About this exercise
Work through the entries below line by line and give the number of lines with the string "transactions", nothing else.
(Material to process begins)
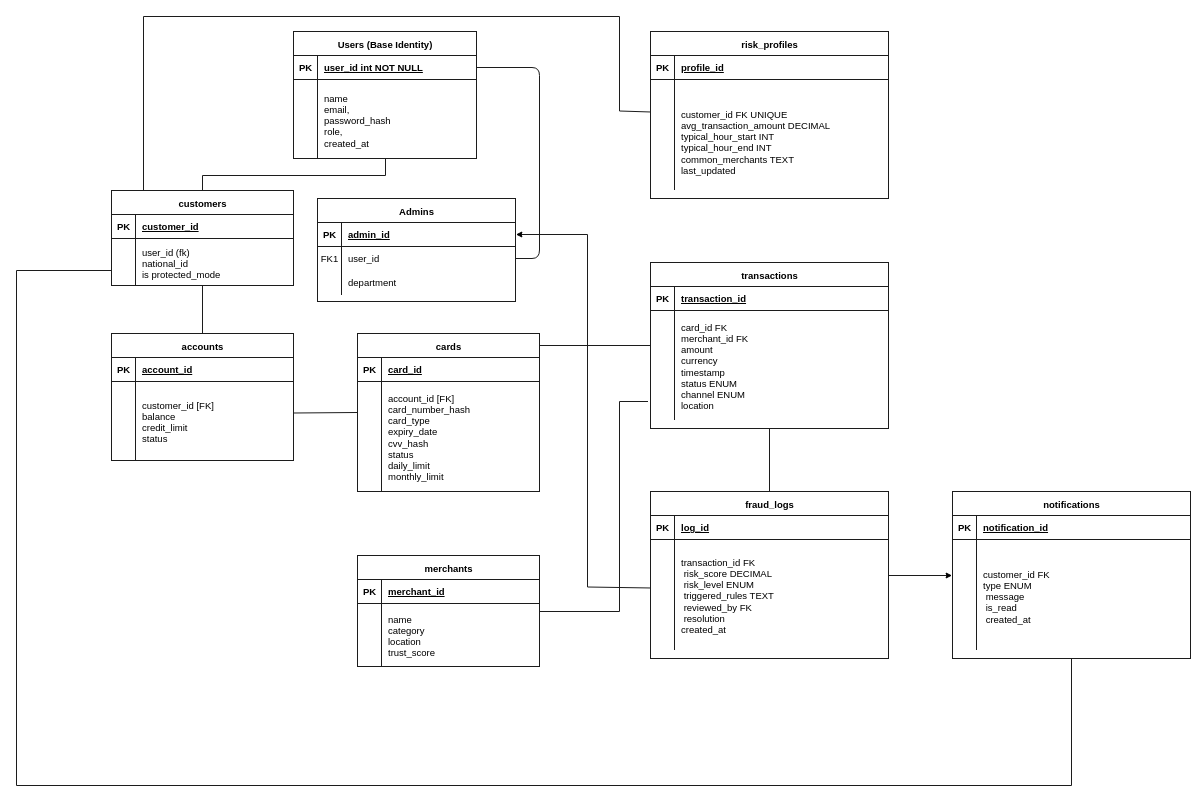
<!DOCTYPE html>
<html lang="en">
<head>
<meta charset="utf-8">
<title>Entity relationship diagram</title>
<style>
:root { --paper: #fff; --line: #1c1c1c; --ink: #000; --row: 24px; }
* { box-sizing: border-box; margin: 0; padding: 0; }
html, body { width: 1200px; height: 803px; overflow: hidden; background: var(--paper); }
.diagram { position: relative; width: 1200px; height: 803px; color: var(--ink); font: 9.53px/11.13px "Liberation Sans", Arial, sans-serif; }
.connectors { position: absolute; left: 0; top: 0; fill: none; stroke: var(--line); stroke-width: 1; }
.arrow { fill: var(--ink); stroke: var(--ink); stroke-linejoin: round; }
.entity { position: absolute; display: flex; flex-direction: column; border: 1px solid var(--line); background: var(--paper); }
.entity.spaced { padding-bottom: 8px; }
.entity h2 { flex: none; height: var(--row); border-bottom: 1px solid var(--line); font-size: inherit; line-height: 25px; text-align: center; }
.row { display: grid; grid-template-columns: var(--row) 1fr; flex: none; height: var(--row); line-height: 23px; white-space: pre; }
.row > :first-child { border-right: 1px solid var(--line); text-align: center; }
.row > :last-child { padding-left: 6px; }
.primary { border-bottom: 1px solid var(--line); font-weight: bold; }
.primary > :last-child { text-decoration: underline; }
.fields { flex: 1; height: auto; line-height: inherit; }
.fields ul { list-style: none; padding-top: var(--pad); }

#users { left: 293px; top: 31px; width: 184px; height: 128px; --pad: 13px; }
#risk-profiles { left: 650px; top: 31px; width: 239px; height: 168px; --pad: 29px; }
#customers { left: 111px; top: 190px; width: 183px; height: 96px; --pad: 8px; }
#admins { left: 317px; top: 198px; width: 199px; height: 104px; }
#accounts { left: 111px; top: 333px; width: 183px; height: 128px; --pad: 18px; }
#cards { left: 357px; top: 333px; width: 183px; height: 159px; --pad: 11px; }
#transactions { left: 650px; top: 262px; width: 239px; height: 167px; --pad: 11px; }
#merchants { left: 357px; top: 555px; width: 183px; height: 112px; --pad: 10px; }
#fraud-logs { left: 650px; top: 491px; width: 239px; height: 168px; --pad: 17px; }
#notifications { left: 952px; top: 491px; width: 239px; height: 168px; --pad: 29px; }
</style>
</head>
<body>
<main class="diagram">
  <svg class="connectors" width="1200" height="803" viewBox="0 0 1200 803" aria-hidden="true">
    <path id="customers-risk" d="M143.5 191V16.5H619.5V111L651 112"/>
    <path id="users-customers" d="M385.5 159V175.5H202.5V191"/>
    <path id="users-admins" d="M476 67.5H532Q539.5 67.5 539.5 75.5V250Q539.5 258.5 532 258.5H516"/>
    <path id="fraud-admins" d="M652 588L587.5 587V234.5H520"/>
    <path id="customers-accounts" d="M202.5 286V333"/>
    <path id="accounts-cards" d="M294 413L357 412.5"/>
    <path id="cards-transactions" d="M540 345.5H651"/>
    <path id="merchants-transactions" d="M540 611.5H619.5V401.5H648"/>
    <path id="transactions-fraud" d="M769.5 429V492"/>
    <path id="fraud-notifications" d="M889 575.5H948"/>
    <path id="customers-notifications" d="M111 270.5H16.5V785.5H1071.5V659"/>
    <polygon class="arrow" points="517,234.5 522,232 521,234.5 522,237"/>
    <polygon class="arrow" points="951,575.5 946,573 947,575.5 946,578"/>
  </svg>

  <section class="entity" id="users">
    <h2>Users (Base Identity)</h2>
    <div class="row primary"><span>PK</span><span>user_id int NOT NULL</span></div>
    <div class="row fields"><span></span><ul><li>name</li><li>email,</li><li>password_hash</li><li>role,</li><li>created_at</li></ul></div>
  </section>

  <section class="entity spaced" id="risk-profiles">
    <h2>risk_profiles</h2>
    <div class="row primary"><span>PK</span><span>profile_id</span></div>
    <div class="row fields"><span></span><ul><li>customer_id FK UNIQUE</li><li>avg_transaction_amount DECIMAL</li><li>typical_hour_start INT</li><li>typical_hour_end INT</li><li>common_merchants TEXT</li><li>last_updated</li></ul></div>
  </section>

  <section class="entity" id="customers">
    <h2>customers</h2>
    <div class="row primary"><span>PK</span><span>customer_id</span></div>
    <div class="row fields"><span></span><ul><li>user_id (fk)</li><li>national_id</li><li>is protected_mode</li></ul></div>
  </section>

  <section class="entity spaced" id="admins">
    <h2>Admins</h2>
    <div class="row primary"><span>PK</span><span>admin_id</span></div>
    <div class="row"><span>FK1</span><span>user_id</span></div>
    <div class="row"><span></span><span>department</span></div>
  </section>

  <section class="entity" id="accounts">
    <h2>accounts</h2>
    <div class="row primary"><span>PK</span><span>account_id</span></div>
    <div class="row fields"><span></span><ul><li>customer_id [FK]</li><li>balance</li><li>credit_limit</li><li>status</li></ul></div>
  </section>

  <section class="entity" id="cards">
    <h2>cards</h2>
    <div class="row primary"><span>PK</span><span>card_id</span></div>
    <div class="row fields"><span></span><ul><li>account_id [FK]</li><li>card_number_hash</li><li>card_type</li><li>expiry_date</li><li>cvv_hash</li><li>status</li><li>daily_limit</li><li>monthly_limit</li></ul></div>
  </section>

  <section class="entity spaced" id="transactions">
    <h2>transactions</h2>
    <div class="row primary"><span>PK</span><span>transaction_id</span></div>
    <div class="row fields"><span></span><ul><li>card_id FK</li><li>merchant_id FK</li><li>amount</li><li>currency</li><li>timestamp</li><li>status ENUM</li><li>channel ENUM</li><li>location</li></ul></div>
  </section>

  <section class="entity" id="merchants">
    <h2>merchants</h2>
    <div class="row primary"><span>PK</span><span>merchant_id</span></div>
    <div class="row fields"><span></span><ul><li>name</li><li>category</li><li>location</li><li>trust_score</li></ul></div>
  </section>

  <section class="entity spaced" id="fraud-logs">
    <h2>fraud_logs</h2>
    <div class="row primary"><span>PK</span><span>log_id</span></div>
    <div class="row fields"><span></span><ul><li>transaction_id FK</li><li> risk_score DECIMAL</li><li> risk_level ENUM</li><li> triggered_rules TEXT</li><li> reviewed_by FK</li><li> resolution</li><li>created_at</li></ul></div>
  </section>

  <section class="entity spaced" id="notifications">
    <h2>notifications</h2>
    <div class="row primary"><span>PK</span><span>notification_id</span></div>
    <div class="row fields"><span></span><ul><li>customer_id FK</li><li>type ENUM</li><li> message</li><li> is_read</li><li> created_at</li></ul></div>
  </section>
</main>
</body>
</html>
(Material to process ends)
Reply to the exercise
6